What to work on: State the number of lines in these records that include the string "rotate", and say nothing more.

Source records:
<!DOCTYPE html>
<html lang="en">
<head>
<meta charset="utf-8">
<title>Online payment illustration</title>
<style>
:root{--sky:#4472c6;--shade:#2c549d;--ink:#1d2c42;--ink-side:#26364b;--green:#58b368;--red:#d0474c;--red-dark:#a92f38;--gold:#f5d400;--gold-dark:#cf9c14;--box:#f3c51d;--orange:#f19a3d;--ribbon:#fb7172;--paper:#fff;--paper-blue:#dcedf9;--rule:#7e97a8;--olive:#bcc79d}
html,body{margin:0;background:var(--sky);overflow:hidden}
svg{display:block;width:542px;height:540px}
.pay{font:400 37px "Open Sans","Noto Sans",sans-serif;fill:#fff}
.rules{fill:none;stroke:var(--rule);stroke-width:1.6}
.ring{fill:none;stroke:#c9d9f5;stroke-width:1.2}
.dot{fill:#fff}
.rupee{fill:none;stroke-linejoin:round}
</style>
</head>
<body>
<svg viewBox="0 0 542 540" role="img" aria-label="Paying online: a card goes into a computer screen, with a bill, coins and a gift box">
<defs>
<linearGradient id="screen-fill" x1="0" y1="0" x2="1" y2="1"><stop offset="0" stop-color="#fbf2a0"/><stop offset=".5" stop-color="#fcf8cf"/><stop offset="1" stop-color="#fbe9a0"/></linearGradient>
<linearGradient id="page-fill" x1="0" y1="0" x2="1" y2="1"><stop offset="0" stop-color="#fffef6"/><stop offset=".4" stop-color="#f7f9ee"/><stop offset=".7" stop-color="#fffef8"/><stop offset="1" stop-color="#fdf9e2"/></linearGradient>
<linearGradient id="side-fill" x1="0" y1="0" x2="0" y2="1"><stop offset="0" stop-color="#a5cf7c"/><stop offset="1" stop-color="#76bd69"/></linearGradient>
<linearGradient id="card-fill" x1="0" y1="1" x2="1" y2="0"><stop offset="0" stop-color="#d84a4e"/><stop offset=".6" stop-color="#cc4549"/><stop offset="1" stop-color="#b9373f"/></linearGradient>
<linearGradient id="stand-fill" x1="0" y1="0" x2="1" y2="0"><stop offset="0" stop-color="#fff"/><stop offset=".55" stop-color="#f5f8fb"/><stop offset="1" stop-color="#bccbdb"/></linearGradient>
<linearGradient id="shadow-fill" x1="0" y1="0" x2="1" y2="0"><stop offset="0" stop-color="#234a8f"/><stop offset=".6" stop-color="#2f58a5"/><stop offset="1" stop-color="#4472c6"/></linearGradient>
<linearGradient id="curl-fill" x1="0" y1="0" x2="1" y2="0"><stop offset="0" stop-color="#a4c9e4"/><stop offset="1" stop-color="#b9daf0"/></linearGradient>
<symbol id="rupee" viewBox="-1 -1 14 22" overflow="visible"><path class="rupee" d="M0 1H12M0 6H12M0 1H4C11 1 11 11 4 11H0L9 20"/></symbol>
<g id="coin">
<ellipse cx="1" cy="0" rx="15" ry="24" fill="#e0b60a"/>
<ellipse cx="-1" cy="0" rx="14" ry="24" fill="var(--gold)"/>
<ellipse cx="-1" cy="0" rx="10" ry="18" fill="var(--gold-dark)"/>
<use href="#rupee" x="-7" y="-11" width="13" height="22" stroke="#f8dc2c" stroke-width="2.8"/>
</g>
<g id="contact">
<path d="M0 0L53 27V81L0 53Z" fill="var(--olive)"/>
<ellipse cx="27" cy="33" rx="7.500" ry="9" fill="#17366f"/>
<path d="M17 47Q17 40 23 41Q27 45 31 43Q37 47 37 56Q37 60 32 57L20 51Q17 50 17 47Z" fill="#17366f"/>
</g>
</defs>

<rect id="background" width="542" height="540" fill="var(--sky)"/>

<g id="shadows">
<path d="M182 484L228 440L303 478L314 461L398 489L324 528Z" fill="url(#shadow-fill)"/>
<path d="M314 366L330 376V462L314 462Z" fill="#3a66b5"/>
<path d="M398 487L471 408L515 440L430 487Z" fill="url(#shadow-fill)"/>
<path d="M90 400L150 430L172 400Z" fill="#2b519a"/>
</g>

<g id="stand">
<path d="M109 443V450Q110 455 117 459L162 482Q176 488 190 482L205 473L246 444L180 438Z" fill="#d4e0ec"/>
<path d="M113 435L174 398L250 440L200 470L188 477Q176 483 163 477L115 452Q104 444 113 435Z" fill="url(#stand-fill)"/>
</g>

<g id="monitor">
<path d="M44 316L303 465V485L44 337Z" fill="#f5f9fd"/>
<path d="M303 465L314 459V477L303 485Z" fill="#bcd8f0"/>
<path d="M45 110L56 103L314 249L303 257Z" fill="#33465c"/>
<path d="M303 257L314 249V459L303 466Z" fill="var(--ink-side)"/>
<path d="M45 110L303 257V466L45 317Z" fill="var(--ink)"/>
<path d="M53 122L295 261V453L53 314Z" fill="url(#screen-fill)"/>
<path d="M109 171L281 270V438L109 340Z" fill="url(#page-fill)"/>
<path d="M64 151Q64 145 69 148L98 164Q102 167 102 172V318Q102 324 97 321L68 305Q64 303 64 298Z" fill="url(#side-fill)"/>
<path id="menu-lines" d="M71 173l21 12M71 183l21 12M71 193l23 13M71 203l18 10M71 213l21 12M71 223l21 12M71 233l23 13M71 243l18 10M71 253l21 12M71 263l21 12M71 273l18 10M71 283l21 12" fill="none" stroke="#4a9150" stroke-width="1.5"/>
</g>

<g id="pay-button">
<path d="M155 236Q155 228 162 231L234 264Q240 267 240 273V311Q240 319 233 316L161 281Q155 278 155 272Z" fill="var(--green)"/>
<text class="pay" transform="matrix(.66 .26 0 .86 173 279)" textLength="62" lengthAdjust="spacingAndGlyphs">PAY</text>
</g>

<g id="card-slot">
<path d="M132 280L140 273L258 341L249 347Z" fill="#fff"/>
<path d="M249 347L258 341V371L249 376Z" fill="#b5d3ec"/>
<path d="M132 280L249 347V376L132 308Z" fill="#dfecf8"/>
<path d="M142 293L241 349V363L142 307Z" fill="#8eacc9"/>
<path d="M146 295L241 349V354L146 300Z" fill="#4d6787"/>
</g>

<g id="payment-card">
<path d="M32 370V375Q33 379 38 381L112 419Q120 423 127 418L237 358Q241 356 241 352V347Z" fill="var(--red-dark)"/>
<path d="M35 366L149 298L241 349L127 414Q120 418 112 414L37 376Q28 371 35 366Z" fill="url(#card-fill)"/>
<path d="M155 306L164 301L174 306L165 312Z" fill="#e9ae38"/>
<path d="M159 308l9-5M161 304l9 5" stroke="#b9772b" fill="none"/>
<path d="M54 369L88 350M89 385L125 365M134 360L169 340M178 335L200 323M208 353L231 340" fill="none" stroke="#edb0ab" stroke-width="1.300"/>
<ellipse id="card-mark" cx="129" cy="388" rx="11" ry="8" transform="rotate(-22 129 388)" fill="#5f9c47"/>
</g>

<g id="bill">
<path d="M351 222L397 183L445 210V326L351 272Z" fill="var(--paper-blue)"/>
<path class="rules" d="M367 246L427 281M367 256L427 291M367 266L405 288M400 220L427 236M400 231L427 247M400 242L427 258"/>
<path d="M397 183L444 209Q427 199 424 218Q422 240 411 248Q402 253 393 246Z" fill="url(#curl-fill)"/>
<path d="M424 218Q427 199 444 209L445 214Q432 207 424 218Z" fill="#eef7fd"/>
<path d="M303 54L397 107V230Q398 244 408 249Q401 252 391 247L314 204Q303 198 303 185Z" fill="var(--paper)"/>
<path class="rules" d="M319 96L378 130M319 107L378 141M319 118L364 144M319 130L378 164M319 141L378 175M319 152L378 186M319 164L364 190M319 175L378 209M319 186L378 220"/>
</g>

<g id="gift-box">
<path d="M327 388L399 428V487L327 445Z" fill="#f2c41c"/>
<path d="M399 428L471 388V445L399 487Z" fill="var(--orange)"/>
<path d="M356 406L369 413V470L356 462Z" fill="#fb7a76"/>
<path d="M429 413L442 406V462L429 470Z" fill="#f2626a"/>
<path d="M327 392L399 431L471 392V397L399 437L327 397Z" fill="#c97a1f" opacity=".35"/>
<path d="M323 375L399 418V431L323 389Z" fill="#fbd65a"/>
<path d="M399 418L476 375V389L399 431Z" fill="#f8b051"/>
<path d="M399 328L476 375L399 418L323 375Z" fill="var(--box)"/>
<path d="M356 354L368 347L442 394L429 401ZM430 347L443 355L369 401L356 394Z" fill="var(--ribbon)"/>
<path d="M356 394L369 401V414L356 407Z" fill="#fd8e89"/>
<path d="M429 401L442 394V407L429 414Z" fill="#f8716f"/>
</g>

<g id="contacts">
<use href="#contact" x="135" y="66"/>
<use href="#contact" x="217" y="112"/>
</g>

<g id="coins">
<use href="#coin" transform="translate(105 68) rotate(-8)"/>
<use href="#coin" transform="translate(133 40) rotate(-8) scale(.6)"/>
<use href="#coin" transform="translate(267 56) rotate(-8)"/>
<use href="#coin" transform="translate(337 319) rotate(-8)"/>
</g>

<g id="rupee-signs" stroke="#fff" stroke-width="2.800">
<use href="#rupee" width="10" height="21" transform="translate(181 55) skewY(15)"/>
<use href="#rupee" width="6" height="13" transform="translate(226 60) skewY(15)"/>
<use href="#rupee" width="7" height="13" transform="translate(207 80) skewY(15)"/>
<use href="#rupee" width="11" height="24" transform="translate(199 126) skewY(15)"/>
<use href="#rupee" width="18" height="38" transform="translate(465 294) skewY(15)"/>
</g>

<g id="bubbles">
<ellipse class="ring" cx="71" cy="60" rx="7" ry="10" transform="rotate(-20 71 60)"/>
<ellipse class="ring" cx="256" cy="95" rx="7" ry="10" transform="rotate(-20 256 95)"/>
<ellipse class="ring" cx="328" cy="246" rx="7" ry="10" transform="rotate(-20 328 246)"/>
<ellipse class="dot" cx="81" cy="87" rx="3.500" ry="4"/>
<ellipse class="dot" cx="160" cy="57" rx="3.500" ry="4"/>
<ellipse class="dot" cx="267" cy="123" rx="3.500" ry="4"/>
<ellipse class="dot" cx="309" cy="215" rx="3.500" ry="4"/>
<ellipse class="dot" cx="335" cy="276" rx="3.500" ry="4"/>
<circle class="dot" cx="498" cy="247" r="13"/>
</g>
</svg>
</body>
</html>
...
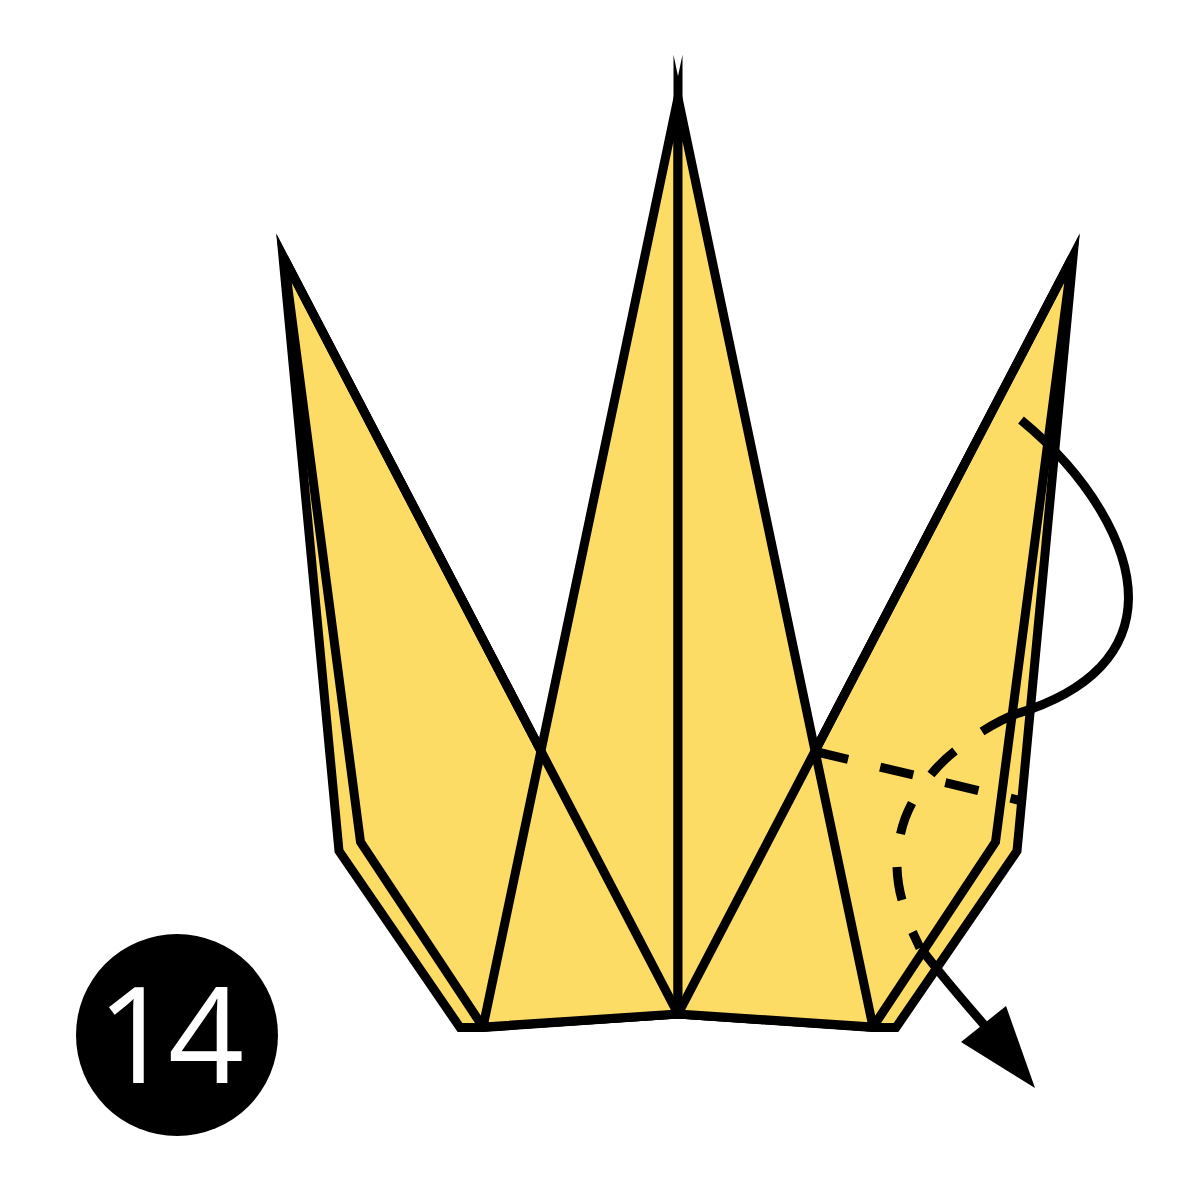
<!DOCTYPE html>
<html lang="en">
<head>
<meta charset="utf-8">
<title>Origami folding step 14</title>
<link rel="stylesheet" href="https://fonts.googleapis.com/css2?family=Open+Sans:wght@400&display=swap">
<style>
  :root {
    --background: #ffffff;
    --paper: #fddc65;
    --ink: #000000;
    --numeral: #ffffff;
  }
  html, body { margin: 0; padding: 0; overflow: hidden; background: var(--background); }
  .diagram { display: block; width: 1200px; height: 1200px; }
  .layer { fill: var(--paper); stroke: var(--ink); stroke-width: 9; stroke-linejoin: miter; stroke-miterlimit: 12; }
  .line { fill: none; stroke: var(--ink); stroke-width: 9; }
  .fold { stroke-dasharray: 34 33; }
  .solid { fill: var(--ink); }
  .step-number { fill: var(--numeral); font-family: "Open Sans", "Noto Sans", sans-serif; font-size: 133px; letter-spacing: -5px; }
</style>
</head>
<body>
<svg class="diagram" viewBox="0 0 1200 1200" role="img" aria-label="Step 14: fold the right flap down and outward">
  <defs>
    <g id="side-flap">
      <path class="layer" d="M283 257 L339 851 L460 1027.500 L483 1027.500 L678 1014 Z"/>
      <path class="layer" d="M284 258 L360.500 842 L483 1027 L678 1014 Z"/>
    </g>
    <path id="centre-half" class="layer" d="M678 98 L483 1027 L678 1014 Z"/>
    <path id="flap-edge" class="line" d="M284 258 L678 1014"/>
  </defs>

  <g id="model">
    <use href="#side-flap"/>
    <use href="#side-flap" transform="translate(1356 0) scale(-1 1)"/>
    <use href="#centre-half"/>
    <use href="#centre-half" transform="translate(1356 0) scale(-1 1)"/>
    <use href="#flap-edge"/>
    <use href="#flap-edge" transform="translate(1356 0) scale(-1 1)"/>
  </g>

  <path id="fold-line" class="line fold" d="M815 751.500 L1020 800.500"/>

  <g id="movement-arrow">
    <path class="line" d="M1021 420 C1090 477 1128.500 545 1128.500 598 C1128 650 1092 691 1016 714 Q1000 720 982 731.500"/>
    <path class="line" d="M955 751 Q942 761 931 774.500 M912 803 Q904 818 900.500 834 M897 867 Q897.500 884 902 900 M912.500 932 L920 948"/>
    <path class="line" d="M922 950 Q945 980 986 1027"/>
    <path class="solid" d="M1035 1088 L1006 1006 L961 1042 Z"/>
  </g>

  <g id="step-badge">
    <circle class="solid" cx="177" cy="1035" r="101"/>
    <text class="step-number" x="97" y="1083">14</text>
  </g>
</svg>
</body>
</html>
--
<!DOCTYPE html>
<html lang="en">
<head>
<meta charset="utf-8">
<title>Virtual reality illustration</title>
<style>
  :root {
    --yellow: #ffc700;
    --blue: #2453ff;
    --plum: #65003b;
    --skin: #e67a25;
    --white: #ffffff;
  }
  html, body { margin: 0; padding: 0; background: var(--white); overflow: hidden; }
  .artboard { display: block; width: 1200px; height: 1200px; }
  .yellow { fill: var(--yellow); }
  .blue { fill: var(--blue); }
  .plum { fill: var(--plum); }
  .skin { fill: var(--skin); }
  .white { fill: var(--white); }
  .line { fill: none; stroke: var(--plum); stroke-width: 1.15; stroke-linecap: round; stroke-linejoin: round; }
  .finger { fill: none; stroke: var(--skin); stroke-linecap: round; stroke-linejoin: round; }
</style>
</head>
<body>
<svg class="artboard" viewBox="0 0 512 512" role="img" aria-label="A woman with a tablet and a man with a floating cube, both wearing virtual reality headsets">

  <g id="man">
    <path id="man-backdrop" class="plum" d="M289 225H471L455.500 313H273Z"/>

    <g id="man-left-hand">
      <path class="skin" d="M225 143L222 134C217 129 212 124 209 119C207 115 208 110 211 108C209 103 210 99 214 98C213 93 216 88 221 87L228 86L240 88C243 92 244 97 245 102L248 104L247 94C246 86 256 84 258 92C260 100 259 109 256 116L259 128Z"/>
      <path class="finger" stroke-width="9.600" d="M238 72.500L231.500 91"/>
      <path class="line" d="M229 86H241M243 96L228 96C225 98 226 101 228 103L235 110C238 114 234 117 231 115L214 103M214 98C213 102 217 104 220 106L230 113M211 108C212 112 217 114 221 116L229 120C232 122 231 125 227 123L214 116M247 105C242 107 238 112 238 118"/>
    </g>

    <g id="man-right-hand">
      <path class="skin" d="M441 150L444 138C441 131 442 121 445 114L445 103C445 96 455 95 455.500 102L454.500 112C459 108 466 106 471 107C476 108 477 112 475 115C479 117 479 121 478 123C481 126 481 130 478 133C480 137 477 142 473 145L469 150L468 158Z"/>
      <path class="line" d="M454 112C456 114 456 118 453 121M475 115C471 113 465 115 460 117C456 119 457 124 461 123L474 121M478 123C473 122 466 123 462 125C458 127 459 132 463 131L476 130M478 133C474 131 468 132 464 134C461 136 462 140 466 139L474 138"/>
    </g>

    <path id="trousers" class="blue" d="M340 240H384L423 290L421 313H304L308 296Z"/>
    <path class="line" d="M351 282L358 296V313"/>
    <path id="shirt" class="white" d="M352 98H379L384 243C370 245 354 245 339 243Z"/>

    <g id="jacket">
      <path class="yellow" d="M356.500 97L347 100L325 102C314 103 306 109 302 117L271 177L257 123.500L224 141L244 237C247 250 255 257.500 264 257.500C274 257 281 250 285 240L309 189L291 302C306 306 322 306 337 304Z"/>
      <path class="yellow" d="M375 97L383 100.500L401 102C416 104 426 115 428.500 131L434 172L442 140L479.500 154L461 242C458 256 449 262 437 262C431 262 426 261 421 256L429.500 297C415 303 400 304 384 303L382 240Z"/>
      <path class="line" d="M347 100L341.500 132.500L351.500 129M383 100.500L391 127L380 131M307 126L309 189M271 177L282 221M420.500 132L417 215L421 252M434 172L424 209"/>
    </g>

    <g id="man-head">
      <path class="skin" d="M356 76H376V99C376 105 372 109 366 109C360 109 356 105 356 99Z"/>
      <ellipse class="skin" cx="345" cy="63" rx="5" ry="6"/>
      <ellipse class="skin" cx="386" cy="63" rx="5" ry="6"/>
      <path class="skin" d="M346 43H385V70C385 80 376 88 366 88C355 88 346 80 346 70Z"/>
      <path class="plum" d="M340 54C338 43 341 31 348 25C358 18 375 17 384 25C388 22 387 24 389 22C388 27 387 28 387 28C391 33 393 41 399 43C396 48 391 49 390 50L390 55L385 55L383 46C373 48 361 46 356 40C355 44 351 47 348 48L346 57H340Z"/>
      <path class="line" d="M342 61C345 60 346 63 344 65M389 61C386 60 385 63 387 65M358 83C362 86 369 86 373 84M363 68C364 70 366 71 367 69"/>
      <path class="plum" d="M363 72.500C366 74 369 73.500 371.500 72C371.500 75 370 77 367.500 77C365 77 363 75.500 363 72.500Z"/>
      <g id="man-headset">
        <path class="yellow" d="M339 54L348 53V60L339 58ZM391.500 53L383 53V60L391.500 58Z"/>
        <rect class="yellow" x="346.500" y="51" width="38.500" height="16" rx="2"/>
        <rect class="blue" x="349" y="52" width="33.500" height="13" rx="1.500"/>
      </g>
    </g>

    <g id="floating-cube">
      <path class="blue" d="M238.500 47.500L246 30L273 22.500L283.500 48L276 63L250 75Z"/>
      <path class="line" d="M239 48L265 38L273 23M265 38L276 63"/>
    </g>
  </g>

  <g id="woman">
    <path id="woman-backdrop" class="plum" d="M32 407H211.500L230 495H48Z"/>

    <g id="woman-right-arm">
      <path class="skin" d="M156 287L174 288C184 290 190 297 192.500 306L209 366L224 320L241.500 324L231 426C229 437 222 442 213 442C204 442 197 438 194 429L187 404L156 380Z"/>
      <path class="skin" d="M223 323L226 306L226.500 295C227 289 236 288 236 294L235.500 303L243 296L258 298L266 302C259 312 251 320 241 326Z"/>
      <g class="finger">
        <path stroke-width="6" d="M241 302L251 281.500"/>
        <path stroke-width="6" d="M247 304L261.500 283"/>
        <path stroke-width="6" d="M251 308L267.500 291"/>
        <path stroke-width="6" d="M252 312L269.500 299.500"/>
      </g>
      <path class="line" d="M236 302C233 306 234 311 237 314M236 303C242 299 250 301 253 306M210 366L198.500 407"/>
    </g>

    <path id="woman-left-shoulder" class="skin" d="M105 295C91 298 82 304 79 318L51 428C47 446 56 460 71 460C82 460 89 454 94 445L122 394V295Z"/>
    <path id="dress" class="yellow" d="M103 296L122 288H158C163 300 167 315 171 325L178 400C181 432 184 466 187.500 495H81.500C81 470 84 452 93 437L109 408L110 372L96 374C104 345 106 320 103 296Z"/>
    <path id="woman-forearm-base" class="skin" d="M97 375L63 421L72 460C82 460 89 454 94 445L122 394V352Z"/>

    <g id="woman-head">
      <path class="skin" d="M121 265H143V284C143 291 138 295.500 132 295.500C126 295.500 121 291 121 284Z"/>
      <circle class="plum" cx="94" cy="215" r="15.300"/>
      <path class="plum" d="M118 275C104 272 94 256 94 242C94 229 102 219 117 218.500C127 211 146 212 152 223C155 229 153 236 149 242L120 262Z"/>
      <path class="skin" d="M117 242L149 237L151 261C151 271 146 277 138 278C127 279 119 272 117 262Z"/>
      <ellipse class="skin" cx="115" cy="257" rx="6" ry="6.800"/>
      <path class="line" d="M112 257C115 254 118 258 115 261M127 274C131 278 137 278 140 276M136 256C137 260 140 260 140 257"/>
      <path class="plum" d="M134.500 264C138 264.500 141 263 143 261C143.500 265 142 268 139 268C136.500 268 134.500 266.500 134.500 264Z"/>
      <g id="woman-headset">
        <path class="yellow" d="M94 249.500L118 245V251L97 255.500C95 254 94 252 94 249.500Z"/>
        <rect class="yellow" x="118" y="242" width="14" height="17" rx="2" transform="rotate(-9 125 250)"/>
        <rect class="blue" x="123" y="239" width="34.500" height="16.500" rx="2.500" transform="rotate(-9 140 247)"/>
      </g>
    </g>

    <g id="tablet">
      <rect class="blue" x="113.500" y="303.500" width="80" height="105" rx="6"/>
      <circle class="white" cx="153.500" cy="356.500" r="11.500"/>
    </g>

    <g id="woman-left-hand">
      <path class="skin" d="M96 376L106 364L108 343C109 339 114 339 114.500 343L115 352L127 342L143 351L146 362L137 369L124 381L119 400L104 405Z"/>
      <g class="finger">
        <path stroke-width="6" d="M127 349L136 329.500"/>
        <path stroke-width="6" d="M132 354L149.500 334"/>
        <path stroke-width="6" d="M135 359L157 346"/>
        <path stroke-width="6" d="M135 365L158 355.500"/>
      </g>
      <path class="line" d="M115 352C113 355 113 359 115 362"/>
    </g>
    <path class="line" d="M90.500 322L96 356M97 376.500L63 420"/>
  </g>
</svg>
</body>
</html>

Solution below: 10